Setting the stage
“These are the things we can provide, and we can do so based on a number of companies that we have acquired. For example, in our portfolio includes VCE, which deals with converged infrastructure, Virtustream, a cloud provider for mission critical records and VMware which offers the software defined datacenter,” he noted.
Additionally, Bogoshi stressed that the IT of a smart city must have three layers – an infrastructure layer which is based on modern data centre concept, the data layer, which is characterised by a data lake, or source where you can ingest data, analyse it and manage it, making it available to whoever may require it, and lastly the application layer which is where the data that is provided is consumed or used.
EMC’s recommendations for smart cities
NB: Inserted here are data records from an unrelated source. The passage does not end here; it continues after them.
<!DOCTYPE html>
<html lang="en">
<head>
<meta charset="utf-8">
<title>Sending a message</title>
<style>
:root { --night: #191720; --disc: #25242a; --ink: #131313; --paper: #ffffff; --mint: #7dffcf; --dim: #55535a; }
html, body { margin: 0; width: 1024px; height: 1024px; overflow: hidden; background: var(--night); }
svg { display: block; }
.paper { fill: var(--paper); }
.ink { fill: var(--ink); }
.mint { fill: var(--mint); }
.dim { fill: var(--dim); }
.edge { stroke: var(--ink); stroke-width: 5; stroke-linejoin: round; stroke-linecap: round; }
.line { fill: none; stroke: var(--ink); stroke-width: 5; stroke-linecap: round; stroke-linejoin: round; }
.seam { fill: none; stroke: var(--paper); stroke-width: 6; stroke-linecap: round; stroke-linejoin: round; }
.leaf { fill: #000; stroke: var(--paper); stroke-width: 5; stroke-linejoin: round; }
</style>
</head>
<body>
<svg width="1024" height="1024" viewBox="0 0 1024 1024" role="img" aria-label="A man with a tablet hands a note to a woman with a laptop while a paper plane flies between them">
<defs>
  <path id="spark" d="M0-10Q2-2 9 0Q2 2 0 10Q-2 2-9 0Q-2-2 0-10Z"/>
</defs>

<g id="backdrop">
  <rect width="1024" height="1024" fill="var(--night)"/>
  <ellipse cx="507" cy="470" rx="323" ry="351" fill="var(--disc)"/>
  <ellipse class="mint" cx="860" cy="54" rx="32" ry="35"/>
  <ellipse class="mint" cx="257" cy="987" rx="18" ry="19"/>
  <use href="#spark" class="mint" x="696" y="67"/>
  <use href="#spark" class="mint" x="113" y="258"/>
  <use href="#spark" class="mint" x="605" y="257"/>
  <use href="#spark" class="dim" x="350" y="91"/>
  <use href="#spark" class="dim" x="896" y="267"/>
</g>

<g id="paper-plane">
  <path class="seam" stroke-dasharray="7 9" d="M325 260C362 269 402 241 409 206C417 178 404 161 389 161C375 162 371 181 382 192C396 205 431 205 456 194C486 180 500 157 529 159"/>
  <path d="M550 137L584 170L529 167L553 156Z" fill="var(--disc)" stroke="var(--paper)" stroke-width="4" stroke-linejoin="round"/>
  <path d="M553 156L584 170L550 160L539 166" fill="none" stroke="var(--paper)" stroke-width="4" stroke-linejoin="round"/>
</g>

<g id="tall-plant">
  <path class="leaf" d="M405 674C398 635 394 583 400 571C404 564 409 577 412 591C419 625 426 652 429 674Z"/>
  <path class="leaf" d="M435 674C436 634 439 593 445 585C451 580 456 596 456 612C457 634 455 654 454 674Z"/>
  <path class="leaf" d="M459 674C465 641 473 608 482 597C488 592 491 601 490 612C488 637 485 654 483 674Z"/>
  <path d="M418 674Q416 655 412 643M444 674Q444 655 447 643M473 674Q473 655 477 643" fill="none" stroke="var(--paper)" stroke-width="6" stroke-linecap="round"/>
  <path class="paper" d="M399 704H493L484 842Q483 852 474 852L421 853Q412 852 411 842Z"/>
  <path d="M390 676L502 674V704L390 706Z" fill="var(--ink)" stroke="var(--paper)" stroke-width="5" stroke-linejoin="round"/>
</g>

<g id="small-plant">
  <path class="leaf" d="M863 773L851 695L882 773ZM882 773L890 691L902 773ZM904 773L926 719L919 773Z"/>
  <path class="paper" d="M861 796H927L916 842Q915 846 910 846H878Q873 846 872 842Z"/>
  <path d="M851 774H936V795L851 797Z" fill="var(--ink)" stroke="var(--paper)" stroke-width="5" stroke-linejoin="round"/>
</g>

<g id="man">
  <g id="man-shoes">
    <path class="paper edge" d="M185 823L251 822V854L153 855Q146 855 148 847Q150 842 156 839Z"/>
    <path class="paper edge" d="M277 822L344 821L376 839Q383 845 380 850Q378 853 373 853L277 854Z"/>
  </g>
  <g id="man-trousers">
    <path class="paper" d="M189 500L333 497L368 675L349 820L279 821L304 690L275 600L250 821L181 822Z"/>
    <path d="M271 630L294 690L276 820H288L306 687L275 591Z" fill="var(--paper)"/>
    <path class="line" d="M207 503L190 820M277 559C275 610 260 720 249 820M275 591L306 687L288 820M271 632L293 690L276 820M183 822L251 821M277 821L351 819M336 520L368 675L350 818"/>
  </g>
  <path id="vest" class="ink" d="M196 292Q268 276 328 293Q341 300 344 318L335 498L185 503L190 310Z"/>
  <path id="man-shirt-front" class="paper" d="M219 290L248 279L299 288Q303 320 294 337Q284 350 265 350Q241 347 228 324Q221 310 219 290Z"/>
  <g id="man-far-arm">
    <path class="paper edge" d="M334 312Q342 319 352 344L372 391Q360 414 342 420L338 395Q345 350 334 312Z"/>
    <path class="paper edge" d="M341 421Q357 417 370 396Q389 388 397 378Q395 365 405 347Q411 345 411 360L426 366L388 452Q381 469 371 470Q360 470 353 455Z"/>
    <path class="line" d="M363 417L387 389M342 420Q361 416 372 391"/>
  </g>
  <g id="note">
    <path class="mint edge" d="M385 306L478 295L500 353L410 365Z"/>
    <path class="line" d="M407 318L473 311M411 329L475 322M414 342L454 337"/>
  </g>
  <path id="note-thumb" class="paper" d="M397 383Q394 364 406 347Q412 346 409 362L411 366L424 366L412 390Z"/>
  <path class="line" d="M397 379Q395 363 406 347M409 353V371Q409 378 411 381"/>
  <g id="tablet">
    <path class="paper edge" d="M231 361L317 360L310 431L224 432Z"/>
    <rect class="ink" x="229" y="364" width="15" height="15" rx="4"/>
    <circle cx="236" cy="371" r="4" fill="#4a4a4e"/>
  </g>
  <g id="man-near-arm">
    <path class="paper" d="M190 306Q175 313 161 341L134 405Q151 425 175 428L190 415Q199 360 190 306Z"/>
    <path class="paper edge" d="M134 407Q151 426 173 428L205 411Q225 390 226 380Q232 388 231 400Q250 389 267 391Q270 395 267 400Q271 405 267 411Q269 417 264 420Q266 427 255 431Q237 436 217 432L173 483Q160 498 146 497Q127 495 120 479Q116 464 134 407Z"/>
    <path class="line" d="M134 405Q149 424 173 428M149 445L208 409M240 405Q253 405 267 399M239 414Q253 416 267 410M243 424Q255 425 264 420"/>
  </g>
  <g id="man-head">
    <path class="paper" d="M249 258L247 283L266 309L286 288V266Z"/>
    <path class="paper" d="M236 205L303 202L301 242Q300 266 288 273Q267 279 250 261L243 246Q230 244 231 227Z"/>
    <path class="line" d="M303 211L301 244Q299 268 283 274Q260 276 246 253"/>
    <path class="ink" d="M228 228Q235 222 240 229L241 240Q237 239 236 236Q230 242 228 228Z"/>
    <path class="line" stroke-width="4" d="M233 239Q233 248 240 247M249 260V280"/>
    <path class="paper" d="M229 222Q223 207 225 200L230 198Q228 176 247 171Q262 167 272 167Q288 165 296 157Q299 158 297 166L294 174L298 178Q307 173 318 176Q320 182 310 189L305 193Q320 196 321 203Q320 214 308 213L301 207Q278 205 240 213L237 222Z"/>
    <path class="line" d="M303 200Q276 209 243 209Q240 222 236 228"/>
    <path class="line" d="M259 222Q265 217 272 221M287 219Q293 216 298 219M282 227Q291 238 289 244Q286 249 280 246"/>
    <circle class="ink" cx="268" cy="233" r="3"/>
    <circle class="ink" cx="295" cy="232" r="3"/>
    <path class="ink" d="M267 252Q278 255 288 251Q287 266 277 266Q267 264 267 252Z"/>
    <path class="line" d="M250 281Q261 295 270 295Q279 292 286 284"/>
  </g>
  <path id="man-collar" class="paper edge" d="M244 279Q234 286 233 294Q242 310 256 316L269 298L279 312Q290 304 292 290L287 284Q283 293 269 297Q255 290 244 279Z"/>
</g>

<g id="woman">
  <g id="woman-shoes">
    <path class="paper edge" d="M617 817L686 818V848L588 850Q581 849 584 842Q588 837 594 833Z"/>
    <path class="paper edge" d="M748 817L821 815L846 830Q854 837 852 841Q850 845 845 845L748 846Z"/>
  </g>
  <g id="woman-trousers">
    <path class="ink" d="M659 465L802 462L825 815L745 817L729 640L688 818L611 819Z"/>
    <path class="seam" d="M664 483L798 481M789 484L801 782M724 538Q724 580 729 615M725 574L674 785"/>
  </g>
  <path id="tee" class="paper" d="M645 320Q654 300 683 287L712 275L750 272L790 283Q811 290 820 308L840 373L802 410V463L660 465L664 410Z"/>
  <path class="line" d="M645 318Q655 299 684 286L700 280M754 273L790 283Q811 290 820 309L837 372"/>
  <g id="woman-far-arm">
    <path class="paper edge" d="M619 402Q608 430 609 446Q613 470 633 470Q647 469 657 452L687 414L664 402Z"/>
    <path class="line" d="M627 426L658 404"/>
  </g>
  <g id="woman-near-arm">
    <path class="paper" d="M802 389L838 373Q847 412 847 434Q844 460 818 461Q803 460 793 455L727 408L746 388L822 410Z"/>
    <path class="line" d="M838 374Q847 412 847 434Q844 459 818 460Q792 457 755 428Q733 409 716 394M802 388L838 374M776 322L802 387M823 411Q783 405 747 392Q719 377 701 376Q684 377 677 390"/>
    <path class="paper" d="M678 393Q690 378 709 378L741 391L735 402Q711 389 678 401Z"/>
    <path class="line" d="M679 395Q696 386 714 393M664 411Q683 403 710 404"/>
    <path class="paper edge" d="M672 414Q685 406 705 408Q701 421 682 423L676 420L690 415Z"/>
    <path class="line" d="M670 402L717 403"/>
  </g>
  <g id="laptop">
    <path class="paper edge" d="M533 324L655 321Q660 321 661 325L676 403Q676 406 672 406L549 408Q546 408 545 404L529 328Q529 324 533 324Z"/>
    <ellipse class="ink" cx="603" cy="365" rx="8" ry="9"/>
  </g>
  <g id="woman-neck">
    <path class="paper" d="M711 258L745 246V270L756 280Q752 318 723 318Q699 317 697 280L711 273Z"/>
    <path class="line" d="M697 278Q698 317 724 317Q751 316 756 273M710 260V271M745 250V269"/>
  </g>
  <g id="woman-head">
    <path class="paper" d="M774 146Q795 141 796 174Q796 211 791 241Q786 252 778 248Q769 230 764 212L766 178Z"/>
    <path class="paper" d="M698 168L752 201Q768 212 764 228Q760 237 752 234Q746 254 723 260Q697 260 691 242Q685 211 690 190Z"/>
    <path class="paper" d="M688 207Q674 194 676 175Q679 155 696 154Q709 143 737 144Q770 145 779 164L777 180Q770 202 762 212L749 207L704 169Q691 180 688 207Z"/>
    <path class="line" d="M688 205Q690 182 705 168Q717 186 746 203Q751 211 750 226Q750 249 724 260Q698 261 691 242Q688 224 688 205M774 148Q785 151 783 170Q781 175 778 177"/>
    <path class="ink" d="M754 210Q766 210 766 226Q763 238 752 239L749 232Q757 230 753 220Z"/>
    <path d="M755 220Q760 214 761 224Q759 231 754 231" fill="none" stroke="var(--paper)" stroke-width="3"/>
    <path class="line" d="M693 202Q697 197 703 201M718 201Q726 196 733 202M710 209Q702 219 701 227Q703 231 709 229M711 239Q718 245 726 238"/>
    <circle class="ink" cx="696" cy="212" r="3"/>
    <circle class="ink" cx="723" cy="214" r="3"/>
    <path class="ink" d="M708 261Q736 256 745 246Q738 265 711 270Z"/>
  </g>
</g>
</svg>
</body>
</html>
Bearing in mind Walker’s earlier point that a prime hurdle to smart city implementation remains cost, Bogoshi noted that he believes that what works for business in this regard can similarly do so for cities. “If cities implemented a modern data centre, they could save about 25% of the operating cost. On this path, cities could also benefit from real time value, while agility would enables it to adapt to any requirement that may arise,” he elaborated.
EMC’s top three recommendations, according to Bogashi, include firstly that they are instrumented, meaning that they are able to gather data from as many parts of the city as possible, with just two example given including information pertaining to traffic and the crime rate at any given time.
Secondly, he urged that this needs to be interconnected, such that a city is able to take the data gathered, analyse it and able to react in real or near real time. Lastly, smart cities must be able to take that information, and the insight gleaned from it, and then be able to share it with citizens and developers so that they can use it appropriately.
As with so many discussion on weighty topics such as smart cities, the lingering question is where to from here? While discussion is essential, so too action. Hearteningly, EMC appears to have a plan to participate in driving smart city development further. “We intend to take the findings that we have learnt in conjunction with IDC, share them with cities across South Africa, engage them and try to find some with which we can move from stage one to stage two,” he added.
While smart cities are still discussed and touted, what became apparent from IDC and EMC is that these are not a futuristic pipe dream, but rather an essential investment in the future of a city and its people. “All we need to do is to move to from stage one to stage two to build the momentum to go onwards to the next stages of what a smart city can deliver,” concluded Bogashi.